| TASK GOAL |
Each line of the data below that includes the string "shown" must be copied.

Entries taken from a collection:
>>>
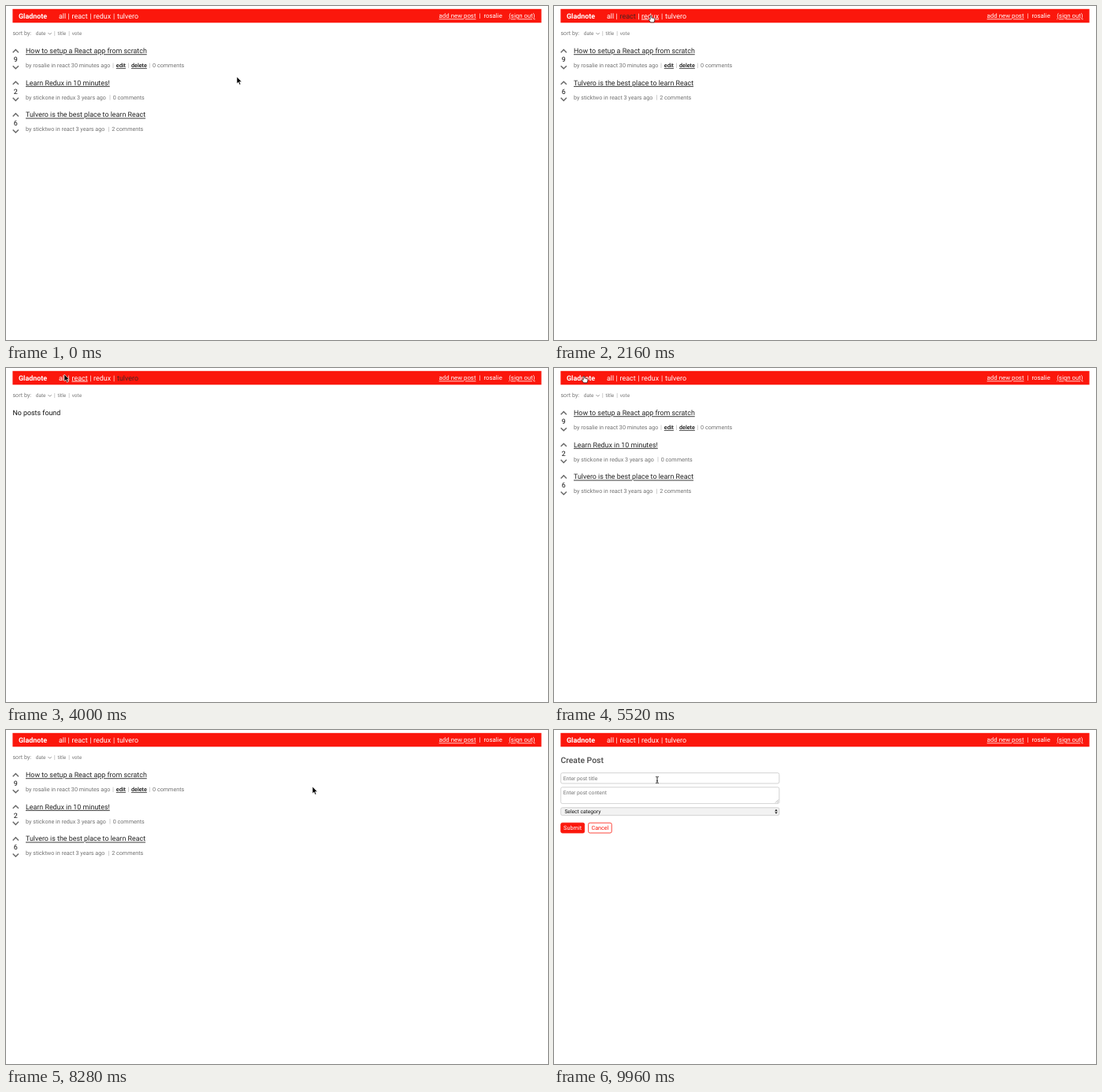
Write an HTML page that moves like this. It is 688 px wide and 425 px high and loops after 10000 ms.

```html
<!DOCTYPE html>
<html lang="en">
<head>
<meta charset="utf-8">
<title>Post board</title>
<style>
html, body { margin: 0; width: 100%; height: 100%; overflow: hidden; background: #fff; }
svg { display: block; width: 100%; height: 100%; font-family: Roboto, sans-serif; text-rendering: geometricPrecision; }
</style>
</head>
<body>
<svg viewBox="0 0 688 425">
  <g id="page"></g>
  <g id="cursor">
    <path id="arrow" d="M0 0V8.8L2 7 3.4 10.3 4.9 9.6 3.5 6.4H6.2Z" fill="#000" stroke="#fff" stroke-width=".6"/>
    <path id="hand" d="M-.9.8Q0-.6.9.8V3.2Q1.8 2.6 2.3 3.5 3.2 2.9 3.7 3.9 4.8 3.5 4.8 4.8V6.2L4 8.8H-.4L-2.7 5.6Q-2.6 4.3-.9 5.3Z" fill="#fff" stroke="#000" stroke-width=".65" stroke-linejoin="round"/>
    <path id="beam" d="M-1.8-4Q-.3-4 0-3.3 .3-4 1.8-4M0-3.3V3.3M-1.8 4Q-.3 4 0 3.3 .3 4 1.8 4M-.9 1.3H.9" fill="none" stroke="#111" stroke-width=".9"/>
  </g>
</svg>
<script>
const LOOP = 10000, RED = '#fb170c';
const $ = id => document.getElementById(id);

const text = (x, y, size, fill, str, opt = '') =>
  `<text x="${x}" y="${y}" font-size="${size}" fill="${fill}" ${opt}>${str}</text>`;
const line = (d, color, w) =>
  `<path d="${d}" fill="none" stroke="${color}" stroke-width="${w}"/>`;
const box = (x, y, w, h, fill, stroke) =>
  `<rect x="${x}" y="${y}" width="${w}" height="${h}" rx="2" fill="${fill}" stroke="${stroke}" stroke-width=".8"/>`;
const under = 'text-decoration="underline"';

const nav = [['all', 67], ['react', 83.5], ['redux', 111], ['tulvero', 141]];
const posts = [
  { title: 'How to setup a React app from scratch', votes: 9, by: 'rosalie in react 30 minutes ago', n: 0, end: 136, own: true },
  { title: 'Learn Redux in 10 minutes!', votes: 2, by: 'stickone in redux 3 years ago', n: 0, end: 132 },
  { title: 'Tulvero is the best place to learn React', votes: 6, by: 'sticktwo in react 3 years ago', n: 2, end: 130.5 }
];

// Clicks: time, selected category, posts shown
const views = [
  [0, '', [0, 1, 2]], [1320, 'react', [0, 2]], [2360, 'redux', [1]],
  [3440, 'tulvero', []], [4400, '', [0, 1, 2]], [6200, '', [2, 1, 0]],
  [7480, '', [0, 1, 2]], [9040, 'form', []]
];

// Pointer: time, x, y
const track = [
  [0, 293, 90], [500, 190, 44], [1000, 96, 12], [1500, 95, 12], [2000, 123, 12],
  [2640, 123, 12], [3160, 153, 12], [3600, 155, 13], [3920, 98, 10], [4000, 74, 8],
  [4160, 71, 12], [4640, 71, 12], [5160, 38, 10], [5560, 38, 10], [6040, 50, 34],
  [7560, 50, 34], [8240, 389, 72], [8400, 389, 72], [8880, 572, 13], [9120, 572, 13],
  [9440, 232, 14], [9760, 121, 76], [9920, 131, 63.5], [10000, 131, 63.5]
];

const links = [
  ['home', 16, 8.5, 54, 17], ['all', 67, 8.5, 76.5, 17], ['react', 83, 8.5, 104, 17],
  ['redux', 111, 8.5, 133.5, 17], ['tulvero', 141, 8.5, 170, 17],
  ['add', 549, 8.5, 597, 17], ['out', 638, 8.5, 672, 17],
  ['date', 38, 31, 59, 39], ['title', 65, 31, 77, 39], ['vote', 84, 31, 97, 39]
];
const fields = [['in', 8, 54, 286, 68], ['area', 8, 72, 286, 94]];

function pointer(t) {
  const i = Math.max(1, track.findIndex(k => k[0] > t));
  const [t0, x0, y0] = track[i - 1], [t1, x1, y1] = track[i];
  const u = (t - t0) / (t1 - t0), e = u * u * (3 - 2 * u);
  return [x0 + (x1 - x0) * e, y0 + (y1 - y0) * e];
}

const hit = (list, [x, y]) =>
  (list.find(([, l, t, r, b]) => x >= l && x <= r && y >= t && y <= b) || [''])[0];

function header(active, hover) {
  let s = `<rect x="8.4" y="3.8" width="671.2" height="17.5" fill="${RED}"/>`;
  s += text(16, 15.6, 8.95, '#fff', 'Gladnote', 'font-weight="700"');
  for (const [name, x] of nav)
    s += text(x, 15.6, 8.95, name === active ? '#4a2320' : '#fff', name, name === hover ? under : '');
  for (const x of [78.6, 106.2, 135.9]) s += text(x, 15.6, 8.95, '#fff', '|');
  s += text(549.6, 15.4, 7.85, '#fff', 'add new post', under);
  s += text(600.7, 15.4, 7.85, '#fff', '|');
  s += text(606.5, 15.4, 7.85, '#fff', 'rosalie');
  return s + text(638.2, 15.4, 7.85, '#fff', '(sign out)', under);
}

function sortBar(hover, up) {
  let s = text(8.4, 37.3, 7.2, '#777', 'sort by:');
  for (const [name, x] of [['date', 37.8], ['title', 65.4], ['vote', 83.8]])
    s += text(x, 37.2, 6.45, '#777', name, name === hover ? under : '');
  s += line(up ? 'M53.5 36.2l2.1-2.1 2.1 2.1' : 'M53.5 34.1l2.1 2.1 2.1-2.1', '#777', .8);
  return s + line('M61.7 32v6M80.2 32v6', '#bbb', .7);
}

function post(p, row) {
  const gray = '#717171', dark = '#111', y = 78.3;
  let s = line('M8.7 59.2l3.6-3.6 3.6 3.6M8.7 76.2l3.6 3.6 3.6-3.6', '#666', 1.4);
  s += text(12.3, 71.2, 8.9, dark, p.votes, 'text-anchor="middle"');
  s += text(25, 60.3, 8.88, '#222', p.title, under);
  s += text(25, y, 7.2, gray, 'by ' + p.by);
  const bars = [p.end];
  if (p.own) {
    s += text(139.8, y, 7.2, dark, 'edit', under + ' font-weight="500"');
    s += text(159, y, 7.2, dark, 'delete', under + ' font-weight="500"');
    bars.push(155.5, 182.4);
  }
  for (const x of bars) s += line(`M${x} 72.6v6.4`, '#bbb', .7);
  s += text(bars[bars.length - 1] + 3.7, y, 7.2, gray, p.n + ' comments');
  return `<g transform="translate(0 ${row * 40.6})">${s}</g>`;
}

function form() {
  return text(8.4, 41.5, 10.4, '#4a4a4a', 'Create Post', 'font-weight="500"') +
    box(8.7, 54.6, 277.2, 13.4, '#fff', '#c8c8c8') +
    text(11.7, 64, 6.75, '#757575', 'Enter post title') +
    box(8.7, 72.8, 277.2, 20.8, '#fff', '#c8c8c8') +
    text(11.7, 82.2, 6.75, '#757575', 'Enter post content') +
    line('M281 92.6l4-4M283.2 92.6l1.8-1.8', '#888', .6) +
    box(8.7, 98.8, 277.2, 9.8, '#f2f2f2', '#c8c8c8') +
    text(13.4, 106.1, 6.7, '#111', 'Select category') +
    '<path d="M280.2 103.2l1.8-2.4 1.8 2.4zM280.2 104.4l1.8 2.4 1.8-2.4z" fill="#222"/>' +
    box(8.7, 118.2, 30, 12.8, RED, RED) +
    text(23.6, 127.2, 7.3, '#fff', 'Submit', 'text-anchor="middle"') +
    box(43.6, 118.2, 29.6, 12.8, '#fff', RED) +
    text(58.4, 127.2, 7.2, RED, 'Cancel', 'text-anchor="middle"');
}

let last = '';
function draw(t) {
  const [, active, shown] = views.filter(v => v[0] <= t).pop();
  const isForm = active === 'form';
  const hover = hit(links, pointer(Math.max(0, t - 60)));
  const key = [active, shown, hover].join('/');
  if (key !== last) {
    last = key;
    $('page').innerHTML = header(active, hover) + (isForm ? form() :
      sortBar(hover, shown[0] === 2) +
      (shown.map((n, row) => post(posts[n], row)).join('') ||
        text(8.4, 60.3, 8.9, '#111', 'No posts found')));
  }
  const p = pointer(t);
  const shape = isForm && hit(fields, p) ? 'beam' : hit(links, p) ? 'hand' : 'arrow';
  for (const id of ['arrow', 'hand', 'beam'])
    $(id).style.display = id === shape ? '' : 'none';
  $('cursor').setAttribute('transform', `translate(${p[0].toFixed(2)} ${p[1].toFixed(2)})`);
}

const start = performance.now();
function tick() {
  draw((performance.now() - start) % LOOP);
  requestAnimationFrame(tick);
}
tick();
</script>
</body>
</html>
```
<<<
| TASK OUTPUT |
// Clicks: time, selected category, posts shown
  const [, active, shown] = views.filter(v => v[0] <= t).pop();
  const key = [active, shown, hover].join('/');
      sortBar(hover, shown[0] === 2) +
      (shown.map((n, row) => post(posts[n], row)).join('') ||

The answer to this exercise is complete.